### Task brief
Which lines below hold the word "gradientAt"? Copy all of them.

### Data for this exercise
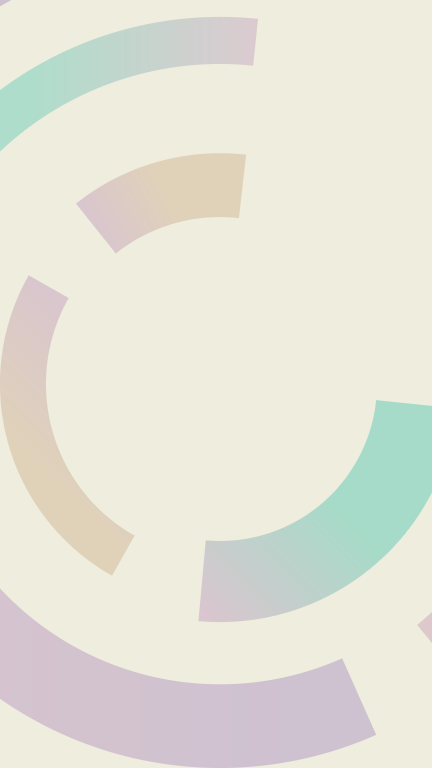
Write a WebGL 1 fragment shader that draws this background.

```glsl
precision highp float;
// Broken concentric rings in soft pastel gradients on a cream ground.

uniform vec2 u_resolution;

#define CREAM vec3(0.935, 0.929, 0.870)
#define PINK vec3(0.852, 0.775, 0.808)
#define MINT vec3(0.648, 0.860, 0.785)
#define SAND vec3(0.877, 0.822, 0.726)
#define LILAC vec3(0.808, 0.757, 0.816)
#define ROSE vec3(0.868, 0.785, 0.795)
#define CENTER vec2(0.0052, 0.0)

// Coverage of a ring piece; radii in canvas heights, angles in degrees.
float arc(vec2 p, float inner, float outer, float startDeg, float endDeg) {
  float middle = radians(0.5 * (startDeg + endDeg));
  float spread = radians(0.5 * (endDeg - startDeg));
  vec2 axis = vec2(cos(middle), sin(middle));
  vec2 q = vec2(dot(p, axis), abs(axis.x * p.y - axis.y * p.x));
  float sides = q.y * cos(spread) - q.x * sin(spread);
  float rims = abs(length(p) - 0.5 * (inner + outer)) - 0.5 * (outer - inner);
  return clamp(0.5 - max(sides, rims) * u_resolution.y, 0.0, 1.0);
}

// Linear blend of two colours between two points.
vec3 blend(vec2 p, vec2 a, vec2 b, vec3 colorA, vec3 colorB) {
  vec2 d = b - a;
  return mix(colorA, colorB, clamp(dot(p - a, d) / dot(d, d), 0.0, 1.0));
}

void main() {
  vec2 p = (gl_FragCoord.xy - 0.5 * u_resolution) / u_resolution.y - CENTER;
  vec3 color = CREAM;

  // Inner rings
  vec3 mintFade = blend(p, vec2(-0.026, -0.294), vec2(0.133, -0.135), PINK, MINT);
  color = mix(color, mintFade, arc(p, 0.2044, 0.310, 264.8, 354.1));
  vec3 sandFade = blend(p, vec2(-0.163, 0.200), vec2(-0.070, 0.250), PINK, SAND);
  color = mix(color, sandFade, arc(p, 0.2174, 0.3005, 83.5, 128.6));
  vec3 sideFade = blend(p, vec2(-0.228, 0.129), vec2(-0.352, 0.005), PINK, SAND);
  color = mix(color, sideFade, arc(p, 0.2266, 0.2865, 150.4, 240.6));

  // Outer rings
  vec3 topFade = blend(p, vec2(0.050, 0.450), vec2(-0.250, 0.450), PINK, MINT);
  color = mix(color, mix(topFade, CREAM, 0.12), arc(p, 0.4167, 0.478, 84.05, 170.0));
  vec3 lowFade = blend(p, vec2(-0.286, -0.333), vec2(0.100, -0.333), mix(PINK, LILAC, 0.4), LILAC);
  color = mix(color, lowFade, arc(p, 0.391, 0.500, 190.0, 294.0));

  // Corner pieces
  color = mix(color, ROSE, arc(p, 0.4053, 0.500, 309.3, 350.0));
  color = mix(color, LILAC, arc(p, 0.569, 0.650, 105.0, 150.0));

  gl_FragColor = vec4(color, 1.0);
}
```
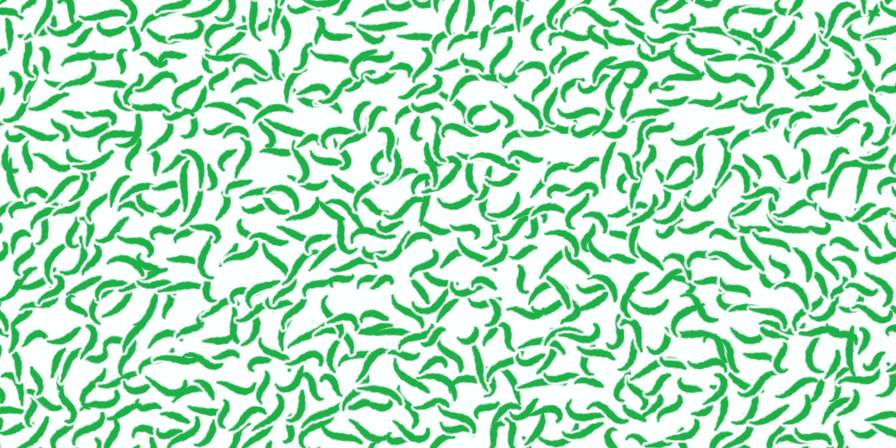
Reproduce this pattern procedurally as a Shadertoy shader.

```glsl
const vec3 PAPER = vec3(0.99, 1.0, 1.0);
const vec3 INK = vec3(0.11, 0.69, 0.28);

// Lengths are fractions of the canvas height, angles are radians
const float CELL = 0.056;
const float JITTER = 0.6;
const float HALF_WIDTH = 0.0081;
const float TIP_WIDTH = 0.4;       // share of the full width left at the tips
const float WIDTH_SKEW = 0.2;      // one end heavier than the other
const float SHORT_HALF = 0.030;
const float LONG_HALF = 0.058;
const float GAP = 0.006;           // clear margin around a stroke
const float TOUCH_SHARE = 0.15;    // strokes without that margin
const float BEND = 1.3;            // C shape
const float CURL = 1.9;            // S shape
const float MEAN_ANGLE = 0.45;
const float ANGLE_DRIFT = 2.2;
const float ANGLE_SPREAD = 1.9;
const float DRIFT_SCALE = 4.0;
const float ROUGHNESS = 0.0022;
const float ROUGH_SCALE = 95.0;
const float SOFTNESS = 0.0029;
const int SEGMENTS = 6;            // per half stroke

vec2 hash2(vec2 p) {
    vec3 q = fract(p.xyx * vec3(0.1031, 0.1030, 0.0973));
    q += dot(q, q.yzx + 33.33);
    return fract((q.xx + q.yz) * q.zy);
}

float gradientDot(vec2 corner, vec2 offset) {
    float a = 6.2832 * hash2(corner).x;
    return dot(vec2(cos(a), sin(a)), offset);
}

float gradientNoise(vec2 p) {
    vec2 i = floor(p), f = p - i;
    vec2 u = f * f * f * (f * (f * 6.0 - 15.0) + 10.0);
    vec2 e = vec2(0.0, 1.0);
    return mix(mix(gradientDot(i, f), gradientDot(i + e.yx, f - e.yx), u.x),
               mix(gradientDot(i + e, f - e), gradientDot(i + e.yy, f - e.yy), u.x), u.y);
}

// Tapered half width, s runs from -1 to 1 along the stroke
float brush(float s) {
    return HALF_WIDTH * mix(1.0, TIP_WIDTH, s * s) * (1.0 + WIDTH_SKEW * s);
}

// Signed distance to a curved stroke walked outwards from its middle
float strokeDistance(vec2 p, float angle, float bend, float curl, float halfLength) {
    float d = 1.0;
    float stepLength = halfLength / float(SEGMENTS);
    for (float side = -1.0; side < 2.0; side += 2.0) {
        vec2 a = vec2(0.0);
        for (int i = 0; i < SEGMENTS; i++) {
            float t = side * (float(i) + 0.5) / float(SEGMENTS);
            float heading = angle + bend * t + curl * t * t;
            vec2 dir = side * vec2(cos(heading), sin(heading));
            float along = clamp(dot(p - a, dir), 0.0, stepLength);
            float s = side * (float(i) + along / stepLength) / float(SEGMENTS);
            d = min(d, length(p - a - dir * along) - brush(s));
            a += dir * stepLength;
        }
    }
    return d;
}

// Strokes are laid in a fixed order, each clearing a margin in older ones
float strokes(vec2 p, float soft) {
    float ink = 0.0;
    float row = floor(p.y / CELL);
    for (float j = -2.0; j <= 2.0; j++) {
        float y = row + j;
        float stagger = 0.5 * mod(y, 2.0);
        float column = floor(p.x / CELL - stagger);
        for (float i = -2.0; i <= 2.0; i++) {
            vec2 id = vec2(column + i, y);
            vec2 place = hash2(id + 17.0);
            vec2 shape = hash2(id + 71.0) * 2.0 - 1.0;
            vec2 size = hash2(id + 139.0);
            vec2 center = CELL * (id + vec2(stagger, 0.0) + 0.5 + JITTER * (place - 0.5));
            float halfLength = mix(SHORT_HALF, LONG_HALF, size.x);
            vec2 q = p - center;
            if (length(q) > halfLength + 2.0 * HALF_WIDTH + GAP) continue;

            float angle = MEAN_ANGLE + ANGLE_DRIFT * gradientNoise(center * DRIFT_SCALE)
                        + ANGLE_SPREAD * (hash2(id + 211.0).x - 0.5);
            float d = strokeDistance(q, angle, BEND * shape.x, CURL * shape.y, halfLength);
            float gap = size.y < TOUCH_SHARE ? -1.0 : GAP;
            ink *= smoothstep(gap - soft, gap + soft, d);
            ink = max(ink, 1.0 - smoothstep(-soft, soft, d));
        }
    }
    return ink;
}

void mainImage(out vec4 fragColor, in vec2 fragCoord) {
    vec2 p = fragCoord / iResolution.y;
    float soft = max(SOFTNESS, 0.75 / iResolution.y);

    // Slightly ragged outlines
    vec2 r = p * ROUGH_SCALE;
    p += ROUGHNESS * vec2(gradientNoise(r), gradientNoise(r + 40.5));

    fragColor = vec4(mix(PAPER, INK, strokes(p, soft)), 1.0);
}
```
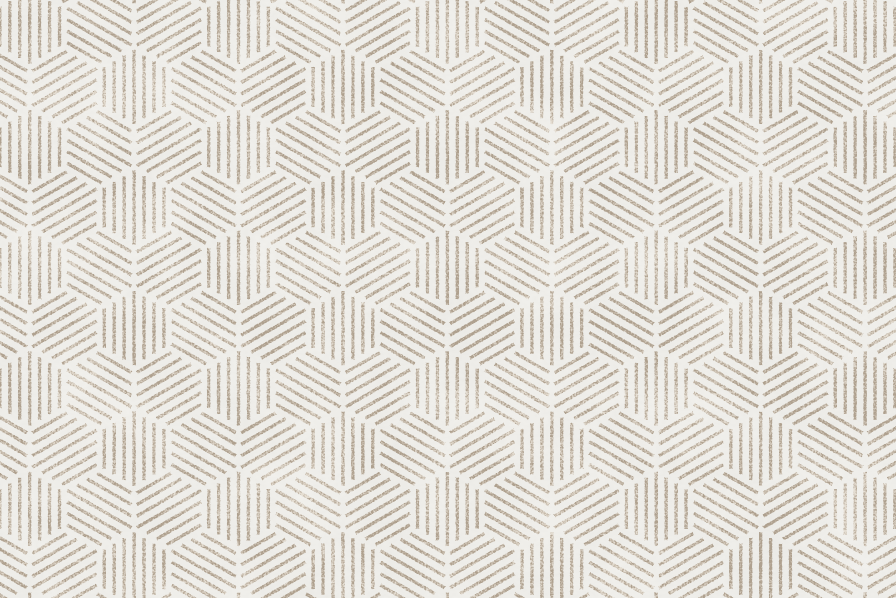
This pattern is drawn by a Shadertoy shader. Its source:

```glsl
#define HEX_ACROSS 12.87                 // hexagon widths per canvas width
#define ANCHOR vec2(0.4993, 0.3685)      // centre of one upright hexagon, in canvas widths
#define LINES 7.0                        // strokes per hexagon
#define LINE_WIDTH 0.046                 // in hexagon widths, as below
#define END_GAP 0.046
#define RAGGED 0.006
#define GLITTER_FREQ 30.0
#define WEAR 0.55
#define PAPER vec3(0.934, 0.930, 0.914)
#define FOIL_DARK vec3(0.685, 0.63, 0.56)
#define FOIL_LIGHT vec3(0.895, 0.865, 0.82)

const float SQRT3 = 1.7320508;
const float PI = 3.1415927;

// Random unit gradient for an integer grid point
vec2 gradientAt(vec2 cell) {
    uvec2 n = uvec2(ivec2(cell) + 32768);
    uint h = n.x * 1597u ^ n.y * 51749u;
    h = (h ^ (h >> 15)) * 739391u;
    h = (h ^ (h >> 13)) * 668267u;
    h ^= h >> 16;
    float angle = float(h & 65535u) / 65536.0 * 2.0 * PI;
    return vec2(cos(angle), sin(angle));
}

// Gradient noise, roughly -0.7 to 0.7
float gradientNoise(vec2 p) {
    vec2 i = floor(p), f = p - i;
    vec2 e = vec2(0.0, 1.0);
    vec2 w = f * f * f * (f * (f * 6.0 - 15.0) + 10.0);
    float a = dot(gradientAt(i), f);
    float b = dot(gradientAt(i + e.yx), f - e.yx);
    float c = dot(gradientAt(i + e.xy), f - e.xy);
    float d = dot(gradientAt(i + e.yy), f - e.yy);
    return mix(mix(a, b, w.x), mix(c, d, w.x), w.y);
}

// Centre of the nearest hexagon of width 1 with a vertex on top
vec2 hexCentre(vec2 p) {
    vec2 period = vec2(1.0, SQRT3);
    vec2 a = round(p / period) * period;
    vec2 b = (floor(p / period) + 0.5) * period;
    return distance(p, a) < distance(p, b) ? a : b;
}

// Signed distance to the strokes; their direction cycles through three angles
float strokeDistance(vec2 p) {
    vec2 centre = hexCentre(p);
    float row = round(centre.y * 2.0 / SQRT3);
    float column = round(centre.x - 0.5 * row);
    float angle = PI / 2.0 + PI / 3.0 * mod(column - row, 3.0);

    vec2 along = vec2(cos(angle), sin(angle));
    vec2 local = p - centre;
    float v = dot(local, along);
    float u = dot(local, vec2(along.y, -along.x));

    float outermost = floor(LINES / 2.0);
    float offset = clamp(round(u * LINES), -outermost, outermost) / LINES;
    float halfLength = (1.0 - abs(offset)) / SQRT3 - END_GAP;
    return max(abs(u - offset) - 0.5 * LINE_WIDTH, abs(v) - halfLength);
}

void mainImage(out vec4 fragColor, in vec2 fragCoord) {
    vec2 p = (fragCoord / iResolution.x - ANCHOR) * HEX_ACROSS;
    float pixel = HEX_ACROSS / iResolution.x;

    // Glitter grain, and broad patches of worn foil
    float glitter = gradientNoise(p * GLITTER_FREQ)
                  + 0.7 * gradientNoise(p * GLITTER_FREQ * 1.7 + 31.7);
    float wear = gradientNoise(p * 0.9 + 7.3) + 0.7 * gradientNoise(p * 2.9 + 19.1);

    // Strokes with slightly ragged edges
    float d = strokeDistance(p) + RAGGED * glitter;
    float ink = clamp(0.5 - d / pixel, 0.0, 1.0);
    vec3 foil = mix(FOIL_DARK, FOIL_LIGHT,
                    clamp(0.40 + 0.95 * glitter + WEAR * wear, 0.0, 1.0));

    // Faint paper tooth and clouding
    float tooth = gradientNoise(p * vec2(13.0, 19.0) + 53.1);
    vec3 paper = PAPER + 0.008 * tooth + 0.012 * wear;

    fragColor = vec4(mix(paper, foil, ink), 1.0);
}
```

### Task solution
vec2 gradientAt(vec2 cell) {
    float a = dot(gradientAt(i), f);
    float b = dot(gradientAt(i + e.yx), f - e.yx);
    float c = dot(gradientAt(i + e.xy), f - e.xy);
    float d = dot(gradientAt(i + e.yy), f - e.yy);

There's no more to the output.